Dataset entries:
....

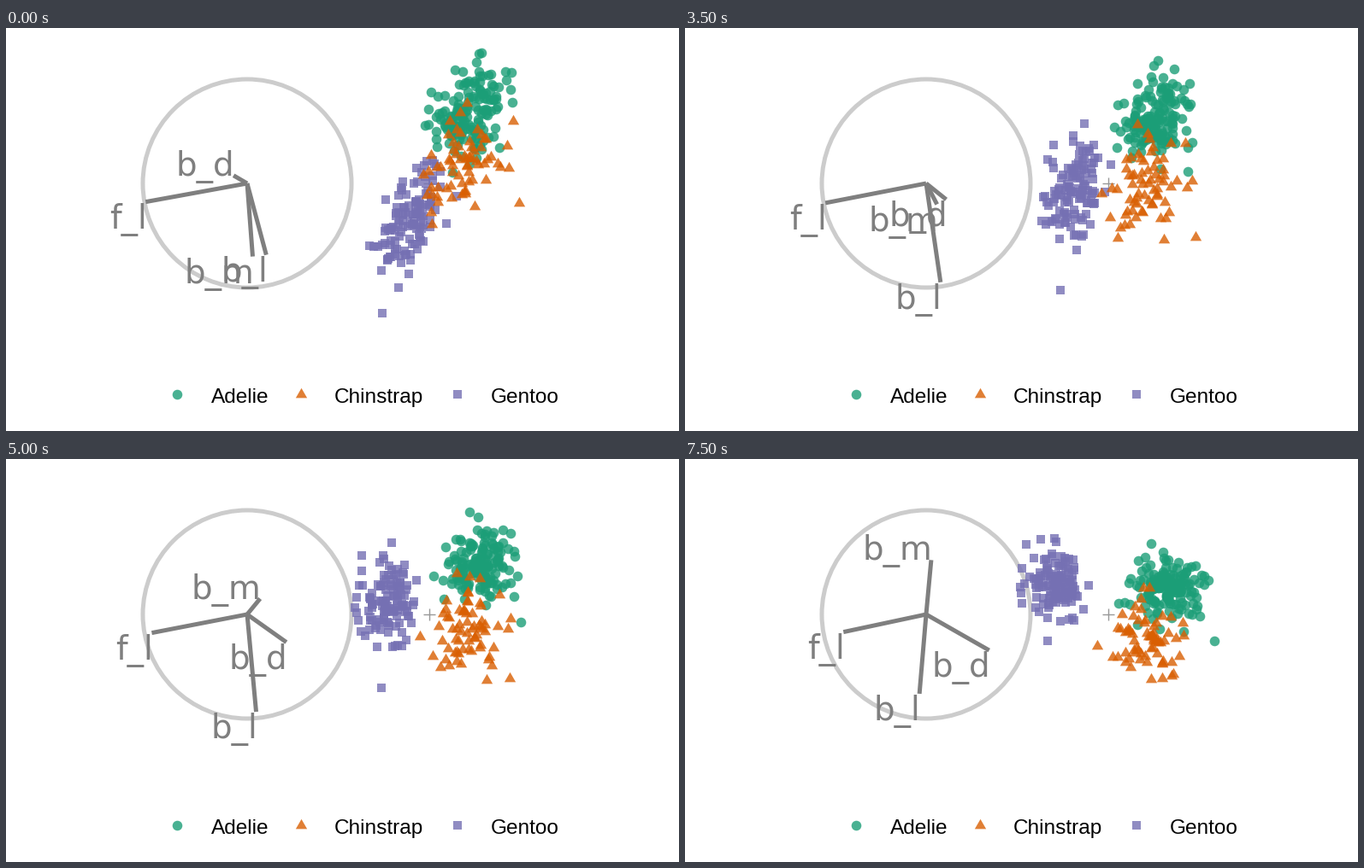
Recreate the animation shown at these times as a matplotlib script. Size 787 px wide and 472 px high, loop 8000 ms.

```python
import numpy as np
import matplotlib.pyplot as plt
from matplotlib.animation import FuncAnimation

W, H, DPI = 787, 472, 100
PX = 72 / DPI
HUB = np.array([282, 182])      # centre of the axis circle
ORIGIN = np.array([495, 182])   # centre of the point cloud
RADIUS = 122
GREY = "#7f7f7f"
LABELS = ["b_l", "b_d", "f_l", "b_m"]
rng = np.random.default_rng(4)


def frame(*tips):
    """Nearest orthonormal 4x2 projection whose axes end at these tips."""
    u, _, vt = np.linalg.svd((np.array(tips) - HUB) / RADIUS, full_matrices=False)
    return u @ vt


# The tour runs along geodesics between these projections
STEPS = [0, 12, 13]
STOPS = [
    frame((304, 264), (266, 173), (162, 204), (288, 266)),
    frame((282.5, 269), (355, 223), (185, 201.5), (299, 111)),
    frame((274, 274), (355, 224), (186, 202), (288, 119)),
]


def geodesic(a, b, t):
    """Rotate plane a towards plane b through their principal angles."""
    va, cosines, vbt = np.linalg.svd(a.T @ b)
    ga, gb = a @ va, b @ vbt.T
    angle = np.arccos(np.clip(cosines, -1, 1))
    side = gb - ga * cosines
    side /= np.linalg.norm(side, axis=0)
    return (ga * np.cos(angle * t) + side * np.sin(angle * t)) @ va.T


def basis(step):
    k = 0 if step <= STEPS[1] else 1
    t = (step - STEPS[k]) / (STEPS[k + 1] - STEPS[k])
    return geodesic(STOPS[k], STOPS[k + 1], t)


def cloud(n, mean, sd, load, loner=None):
    """Correlated group: two halves sharing one size factor, plus a far point."""
    size = np.where(np.arange(n) % 2, 0.8, -0.8) + rng.normal(0, 0.55, n)
    noise = np.clip(rng.normal(size=(n, 4)), -2.2, 2.2)
    z = load * size[:, None] + np.sqrt(1 - load ** 2) * noise
    z = (z - z.mean(0)) / z.std(0)
    points = np.array(mean) + z * np.array(sd)
    return points if loner is None else np.vstack([points, loner])


GROUPS = {
    "Adelie": cloud(146, (-63, 26, -65, -38), (20, 29, 22, 26), 0.55),
    "Gentoo": cloud(118, (2, -61, 34, 43), (22, 24, 21, 28), 0.74,
                    (96, -9, 81, 102)),
    "Chinstrap": cloud(67, (15, 23, -42, -33), (24, 28, 25, 22), 0.7,
                       (90, 11, -94, -30)),
}
STYLE = {
    "Adelie": ("o", 11.6, "#1b9e77"),
    "Gentoo": ("s", 10.8, "#7570b3"),
    "Chinstrap": ((3, 0, 0), 15.4, "#d95f02"),
}
LEGEND = {"Adelie": (200, 240), "Chinstrap": (345, 384), "Gentoo": (527.5, 567)}

fig = plt.figure(figsize=(W / DPI, H / DPI), dpi=DPI, facecolor="white")
ax = fig.add_axes([0, 0, 1, 1])
ax.set(xlim=(0, W), ylim=(H, 0))
ax.axis("off")


def markers(name, x, y):
    shape, size, color = STYLE[name]
    return ax.plot(x, y, ls="", marker=shape, ms=size * PX, mfc=color,
                   mew=0, alpha=0.8, zorder=4)[0]


ax.add_patch(plt.Circle(HUB, RADIUS, fill=False, ec="#cccccc", lw=5 * PX, zorder=1))
ax.plot(*ORIGIN, "+", ms=14 * PX, mew=1.4 * PX, color="#999999", zorder=2)

spokes = [ax.plot([], [], color=GREY, lw=5 * PX, solid_capstyle="butt",
                  zorder=3)[0] for _ in LABELS]
names = [ax.text(0, 0, s, family="DejaVu Sans", size=38.8 * PX, color=GREY,
                 ha="right", va="baseline", zorder=3) for s in LABELS]
dots = {name: markers(name, [], []) for name in GROUPS}

for name, (mark_x, text_x) in LEGEND.items():
    markers(name, [mark_x], [429.2])
    ax.text(text_x, 439, name, family="Liberation Sans", size=24.4 * PX,
            color="black", ha="left", va="baseline")


def update(i):
    view = basis(max(0, i - 2))   # the first view is held for three frames
    for (x, y), spoke, label in zip(HUB + RADIUS * view, spokes, names):
        spoke.set_data([HUB[0], x], [HUB[1], y])
        label.set_position((x + 1.5, y if y < HUB[1] else y + 31))
    for name, data in GROUPS.items():
        dots[name].set_data(*(ORIGIN + data @ view).T)
    return [*spokes, *names, *dots.values()]


anim = FuncAnimation(fig, update, frames=16, interval=500, repeat=True)
plt.show()
```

....

● **REQUIREMENT**:
Reproduce all of the entries exactly as they appear, though any picture they include must be omitted.

● **SOLUTION BELOW**:
Recreate the animation shown at these times as a matplotlib script. Size 787 px wide and 472 px high, loop 8000 ms.

```python
import numpy as np
import matplotlib.pyplot as plt
from matplotlib.animation import FuncAnimation

W, H, DPI = 787, 472, 100
PX = 72 / DPI
HUB = np.array([282, 182])      # centre of the axis circle
ORIGIN = np.array([495, 182])   # centre of the point cloud
RADIUS = 122
GREY = "#7f7f7f"
LABELS = ["b_l", "b_d", "f_l", "b_m"]
rng = np.random.default_rng(4)


def frame(*tips):
    """Nearest orthonormal 4x2 projection whose axes end at these tips."""
    u, _, vt = np.linalg.svd((np.array(tips) - HUB) / RADIUS, full_matrices=False)
    return u @ vt


# The tour runs along geodesics between these projections
STEPS = [0, 12, 13]
STOPS = [
    frame((304, 264), (266, 173), (162, 204), (288, 266)),
    frame((282.5, 269), (355, 223), (185, 201.5), (299, 111)),
    frame((274, 274), (355, 224), (186, 202), (288, 119)),
]


def geodesic(a, b, t):
    """Rotate plane a towards plane b through their principal angles."""
    va, cosines, vbt = np.linalg.svd(a.T @ b)
    ga, gb = a @ va, b @ vbt.T
    angle = np.arccos(np.clip(cosines, -1, 1))
    side = gb - ga * cosines
    side /= np.linalg.norm(side, axis=0)
    return (ga * np.cos(angle * t) + side * np.sin(angle * t)) @ va.T


def basis(step):
    k = 0 if step <= STEPS[1] else 1
    t = (step - STEPS[k]) / (STEPS[k + 1] - STEPS[k])
    return geodesic(STOPS[k], STOPS[k + 1], t)


def cloud(n, mean, sd, load, loner=None):
    """Correlated group: two halves sharing one size factor, plus a far point."""
    size = np.where(np.arange(n) % 2, 0.8, -0.8) + rng.normal(0, 0.55, n)
    noise = np.clip(rng.normal(size=(n, 4)), -2.2, 2.2)
    z = load * size[:, None] + np.sqrt(1 - load ** 2) * noise
    z = (z - z.mean(0)) / z.std(0)
    points = np.array(mean) + z * np.array(sd)
    return points if loner is None else np.vstack([points, loner])


GROUPS = {
    "Adelie": cloud(146, (-63, 26, -65, -38), (20, 29, 22, 26), 0.55),
    "Gentoo": cloud(118, (2, -61, 34, 43), (22, 24, 21, 28), 0.74,
                    (96, -9, 81, 102)),
    "Chinstrap": cloud(67, (15, 23, -42, -33), (24, 28, 25, 22), 0.7,
                       (90, 11, -94, -30)),
}
STYLE = {
    "Adelie": ("o", 11.6, "#1b9e77"),
    "Gentoo": ("s", 10.8, "#7570b3"),
    "Chinstrap": ((3, 0, 0), 15.4, "#d95f02"),
}
LEGEND = {"Adelie": (200, 240), "Chinstrap": (345, 384), "Gentoo": (527.5, 567)}

fig = plt.figure(figsize=(W / DPI, H / DPI), dpi=DPI, facecolor="white")
ax = fig.add_axes([0, 0, 1, 1])
ax.set(xlim=(0, W), ylim=(H, 0))
ax.axis("off")


def markers(name, x, y):
    shape, size, color = STYLE[name]
    return ax.plot(x, y, ls="", marker=shape, ms=size * PX, mfc=color,
                   mew=0, alpha=0.8, zorder=4)[0]


ax.add_patch(plt.Circle(HUB, RADIUS, fill=False, ec="#cccccc", lw=5 * PX, zorder=1))
ax.plot(*ORIGIN, "+", ms=14 * PX, mew=1.4 * PX, color="#999999", zorder=2)

spokes = [ax.plot([], [], color=GREY, lw=5 * PX, solid_capstyle="butt",
                  zorder=3)[0] for _ in LABELS]
names = [ax.text(0, 0, s, family="DejaVu Sans", size=38.8 * PX, color=GREY,
                 ha="right", va="baseline", zorder=3) for s in LABELS]
dots = {name: markers(name, [], []) for name in GROUPS}

for name, (mark_x, text_x) in LEGEND.items():
    markers(name, [mark_x], [429.2])
    ax.text(text_x, 439, name, family="Liberation Sans", size=24.4 * PX,
            color="black", ha="left", va="baseline")


def update(i):
    view = basis(max(0, i - 2))   # the first view is held for three frames
    for (x, y), spoke, label in zip(HUB + RADIUS * view, spokes, names):
        spoke.set_data([HUB[0], x], [HUB[1], y])
        label.set_position((x + 1.5, y if y < HUB[1] else y + 31))
    for name, data in GROUPS.items():
        dots[name].set_data(*(ORIGIN + data @ view).T)
    return [*spokes, *names, *dots.values()]


anim = FuncAnimation(fig, update, frames=16, interval=500, repeat=True)
plt.show()
```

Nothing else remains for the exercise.